Below are records; work out how many of their lines hold the string "arrow" and give that number alone.

Material for this exercise: Begin

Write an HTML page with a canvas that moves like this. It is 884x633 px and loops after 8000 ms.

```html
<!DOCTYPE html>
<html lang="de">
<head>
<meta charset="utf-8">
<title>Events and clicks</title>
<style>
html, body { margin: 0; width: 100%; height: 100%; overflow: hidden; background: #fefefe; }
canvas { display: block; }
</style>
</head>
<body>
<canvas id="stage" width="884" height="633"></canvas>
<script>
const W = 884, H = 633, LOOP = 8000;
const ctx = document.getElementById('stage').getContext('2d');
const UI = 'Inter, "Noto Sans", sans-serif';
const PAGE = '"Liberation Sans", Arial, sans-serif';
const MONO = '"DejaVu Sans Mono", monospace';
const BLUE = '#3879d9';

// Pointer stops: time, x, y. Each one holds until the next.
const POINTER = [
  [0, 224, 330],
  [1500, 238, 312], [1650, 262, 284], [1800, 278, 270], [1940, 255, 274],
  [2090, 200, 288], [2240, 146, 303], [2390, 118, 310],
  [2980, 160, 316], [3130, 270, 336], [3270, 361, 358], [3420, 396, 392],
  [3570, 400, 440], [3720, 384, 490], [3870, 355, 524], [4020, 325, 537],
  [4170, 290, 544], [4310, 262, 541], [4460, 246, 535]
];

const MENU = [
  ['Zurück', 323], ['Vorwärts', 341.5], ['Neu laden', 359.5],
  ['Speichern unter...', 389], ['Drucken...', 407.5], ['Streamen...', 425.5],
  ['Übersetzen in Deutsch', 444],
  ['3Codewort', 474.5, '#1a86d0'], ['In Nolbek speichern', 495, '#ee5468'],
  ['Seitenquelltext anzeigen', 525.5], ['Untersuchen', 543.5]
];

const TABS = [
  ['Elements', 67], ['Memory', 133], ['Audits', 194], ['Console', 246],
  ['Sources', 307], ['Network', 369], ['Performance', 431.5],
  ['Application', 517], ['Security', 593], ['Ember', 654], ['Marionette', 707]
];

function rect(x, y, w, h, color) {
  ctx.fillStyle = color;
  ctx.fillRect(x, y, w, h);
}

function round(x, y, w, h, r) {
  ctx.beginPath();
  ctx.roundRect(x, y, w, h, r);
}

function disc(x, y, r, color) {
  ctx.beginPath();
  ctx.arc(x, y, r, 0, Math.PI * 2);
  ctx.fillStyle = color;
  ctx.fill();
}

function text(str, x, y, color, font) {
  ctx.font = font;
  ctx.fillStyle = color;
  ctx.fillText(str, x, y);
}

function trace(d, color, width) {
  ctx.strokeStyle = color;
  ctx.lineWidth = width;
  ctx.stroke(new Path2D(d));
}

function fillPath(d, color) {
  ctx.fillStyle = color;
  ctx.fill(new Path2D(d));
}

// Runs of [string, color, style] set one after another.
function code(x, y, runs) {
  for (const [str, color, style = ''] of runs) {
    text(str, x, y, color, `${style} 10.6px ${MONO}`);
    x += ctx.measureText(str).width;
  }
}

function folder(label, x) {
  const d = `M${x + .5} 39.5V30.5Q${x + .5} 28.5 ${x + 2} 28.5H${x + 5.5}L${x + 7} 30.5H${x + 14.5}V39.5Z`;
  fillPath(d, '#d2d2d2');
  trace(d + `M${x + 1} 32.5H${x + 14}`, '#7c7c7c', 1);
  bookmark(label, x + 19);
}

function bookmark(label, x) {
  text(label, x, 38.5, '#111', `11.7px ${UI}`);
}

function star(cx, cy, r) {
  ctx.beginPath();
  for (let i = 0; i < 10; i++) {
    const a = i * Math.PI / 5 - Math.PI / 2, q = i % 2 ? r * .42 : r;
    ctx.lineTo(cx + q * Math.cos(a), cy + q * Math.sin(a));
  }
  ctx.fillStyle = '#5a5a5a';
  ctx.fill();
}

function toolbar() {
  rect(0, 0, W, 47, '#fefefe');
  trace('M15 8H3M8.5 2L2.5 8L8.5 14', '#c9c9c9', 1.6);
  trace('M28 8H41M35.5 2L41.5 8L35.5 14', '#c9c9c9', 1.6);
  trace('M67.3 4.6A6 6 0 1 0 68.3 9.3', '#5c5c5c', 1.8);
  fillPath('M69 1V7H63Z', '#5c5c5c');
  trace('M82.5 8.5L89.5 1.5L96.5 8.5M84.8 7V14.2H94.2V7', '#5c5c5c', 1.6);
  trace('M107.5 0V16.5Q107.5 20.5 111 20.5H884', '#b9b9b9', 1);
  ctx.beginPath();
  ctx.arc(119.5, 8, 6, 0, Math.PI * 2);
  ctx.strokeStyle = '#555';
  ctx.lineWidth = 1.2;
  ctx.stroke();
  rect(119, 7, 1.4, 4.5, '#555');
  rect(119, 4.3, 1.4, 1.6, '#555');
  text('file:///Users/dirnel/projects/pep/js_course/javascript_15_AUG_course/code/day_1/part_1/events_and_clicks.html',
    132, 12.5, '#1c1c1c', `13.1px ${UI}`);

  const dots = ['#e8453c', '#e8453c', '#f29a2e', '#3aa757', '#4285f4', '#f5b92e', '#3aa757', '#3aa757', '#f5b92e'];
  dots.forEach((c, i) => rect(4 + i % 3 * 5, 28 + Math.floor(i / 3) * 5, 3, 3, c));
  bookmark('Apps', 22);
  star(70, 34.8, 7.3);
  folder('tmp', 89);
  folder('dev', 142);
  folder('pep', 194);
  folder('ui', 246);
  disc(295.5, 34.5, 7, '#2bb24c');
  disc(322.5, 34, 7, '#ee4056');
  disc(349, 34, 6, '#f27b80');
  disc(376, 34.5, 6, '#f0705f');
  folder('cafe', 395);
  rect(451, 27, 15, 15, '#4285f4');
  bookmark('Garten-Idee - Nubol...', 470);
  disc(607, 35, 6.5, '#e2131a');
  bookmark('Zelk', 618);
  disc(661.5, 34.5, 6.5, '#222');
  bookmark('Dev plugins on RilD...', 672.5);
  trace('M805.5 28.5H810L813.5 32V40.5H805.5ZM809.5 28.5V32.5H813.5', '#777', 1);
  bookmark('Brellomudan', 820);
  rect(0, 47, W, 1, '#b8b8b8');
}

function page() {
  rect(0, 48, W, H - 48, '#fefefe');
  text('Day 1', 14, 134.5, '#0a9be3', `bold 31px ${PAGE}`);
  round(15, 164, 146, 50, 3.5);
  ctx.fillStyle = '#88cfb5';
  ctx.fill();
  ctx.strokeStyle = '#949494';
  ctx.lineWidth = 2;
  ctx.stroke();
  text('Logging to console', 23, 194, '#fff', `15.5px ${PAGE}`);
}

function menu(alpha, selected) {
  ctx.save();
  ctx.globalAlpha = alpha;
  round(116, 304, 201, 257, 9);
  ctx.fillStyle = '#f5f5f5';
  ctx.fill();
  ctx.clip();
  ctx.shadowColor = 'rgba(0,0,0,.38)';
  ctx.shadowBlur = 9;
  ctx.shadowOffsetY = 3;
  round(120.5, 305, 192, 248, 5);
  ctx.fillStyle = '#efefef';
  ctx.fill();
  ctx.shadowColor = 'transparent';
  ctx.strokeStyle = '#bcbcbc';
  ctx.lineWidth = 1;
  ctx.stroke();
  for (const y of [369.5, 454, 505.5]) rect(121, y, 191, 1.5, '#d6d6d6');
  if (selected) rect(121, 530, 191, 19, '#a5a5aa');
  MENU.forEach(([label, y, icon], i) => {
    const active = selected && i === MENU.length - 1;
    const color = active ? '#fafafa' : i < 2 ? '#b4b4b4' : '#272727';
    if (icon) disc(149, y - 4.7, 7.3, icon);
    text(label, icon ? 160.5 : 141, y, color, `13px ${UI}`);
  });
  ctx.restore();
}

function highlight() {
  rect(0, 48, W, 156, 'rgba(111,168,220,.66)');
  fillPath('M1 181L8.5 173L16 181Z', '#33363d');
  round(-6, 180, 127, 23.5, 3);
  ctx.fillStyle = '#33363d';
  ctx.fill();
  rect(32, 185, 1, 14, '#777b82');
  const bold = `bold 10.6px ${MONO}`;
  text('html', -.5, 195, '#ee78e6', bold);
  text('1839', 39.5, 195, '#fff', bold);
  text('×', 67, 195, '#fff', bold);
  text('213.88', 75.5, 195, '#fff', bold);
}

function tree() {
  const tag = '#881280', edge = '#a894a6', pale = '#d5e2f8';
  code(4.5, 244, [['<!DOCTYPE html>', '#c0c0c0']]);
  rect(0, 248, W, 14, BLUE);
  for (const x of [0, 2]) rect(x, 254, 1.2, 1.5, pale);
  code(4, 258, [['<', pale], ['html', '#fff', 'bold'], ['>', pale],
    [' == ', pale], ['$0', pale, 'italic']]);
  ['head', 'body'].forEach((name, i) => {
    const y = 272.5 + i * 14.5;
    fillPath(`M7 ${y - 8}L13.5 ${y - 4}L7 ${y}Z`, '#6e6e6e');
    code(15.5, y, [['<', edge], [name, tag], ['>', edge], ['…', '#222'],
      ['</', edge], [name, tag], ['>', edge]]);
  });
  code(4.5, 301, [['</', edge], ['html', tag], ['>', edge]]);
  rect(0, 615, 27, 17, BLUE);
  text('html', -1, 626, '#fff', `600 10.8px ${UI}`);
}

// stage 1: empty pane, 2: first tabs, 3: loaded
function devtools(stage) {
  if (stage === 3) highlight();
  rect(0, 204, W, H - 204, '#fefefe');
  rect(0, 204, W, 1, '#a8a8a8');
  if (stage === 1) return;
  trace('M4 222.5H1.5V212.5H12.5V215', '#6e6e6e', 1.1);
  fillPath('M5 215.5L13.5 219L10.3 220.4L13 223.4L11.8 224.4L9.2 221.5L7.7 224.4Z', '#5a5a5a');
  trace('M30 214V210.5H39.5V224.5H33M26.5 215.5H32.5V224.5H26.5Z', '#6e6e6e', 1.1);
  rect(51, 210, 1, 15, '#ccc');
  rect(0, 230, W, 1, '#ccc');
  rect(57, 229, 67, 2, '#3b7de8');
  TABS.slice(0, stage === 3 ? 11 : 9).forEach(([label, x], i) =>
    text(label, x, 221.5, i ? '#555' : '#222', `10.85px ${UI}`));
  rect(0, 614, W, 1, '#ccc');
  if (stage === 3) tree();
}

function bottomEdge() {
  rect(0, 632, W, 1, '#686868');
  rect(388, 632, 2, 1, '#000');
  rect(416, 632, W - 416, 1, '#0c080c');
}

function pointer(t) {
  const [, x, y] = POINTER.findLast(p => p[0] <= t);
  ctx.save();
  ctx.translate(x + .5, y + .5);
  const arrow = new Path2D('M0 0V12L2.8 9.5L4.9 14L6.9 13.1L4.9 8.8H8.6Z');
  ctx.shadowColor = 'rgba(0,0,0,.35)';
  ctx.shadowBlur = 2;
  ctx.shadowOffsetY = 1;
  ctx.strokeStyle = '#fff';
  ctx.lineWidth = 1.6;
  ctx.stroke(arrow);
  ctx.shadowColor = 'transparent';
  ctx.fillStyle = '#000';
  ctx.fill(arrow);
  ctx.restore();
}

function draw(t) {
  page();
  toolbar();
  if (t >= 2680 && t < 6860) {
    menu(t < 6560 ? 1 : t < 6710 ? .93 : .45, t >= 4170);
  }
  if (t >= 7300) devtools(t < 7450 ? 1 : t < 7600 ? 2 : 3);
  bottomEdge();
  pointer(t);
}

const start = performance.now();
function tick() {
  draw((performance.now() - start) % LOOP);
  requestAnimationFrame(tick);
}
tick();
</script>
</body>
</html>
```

Material for this exercise: End

Task answer: 3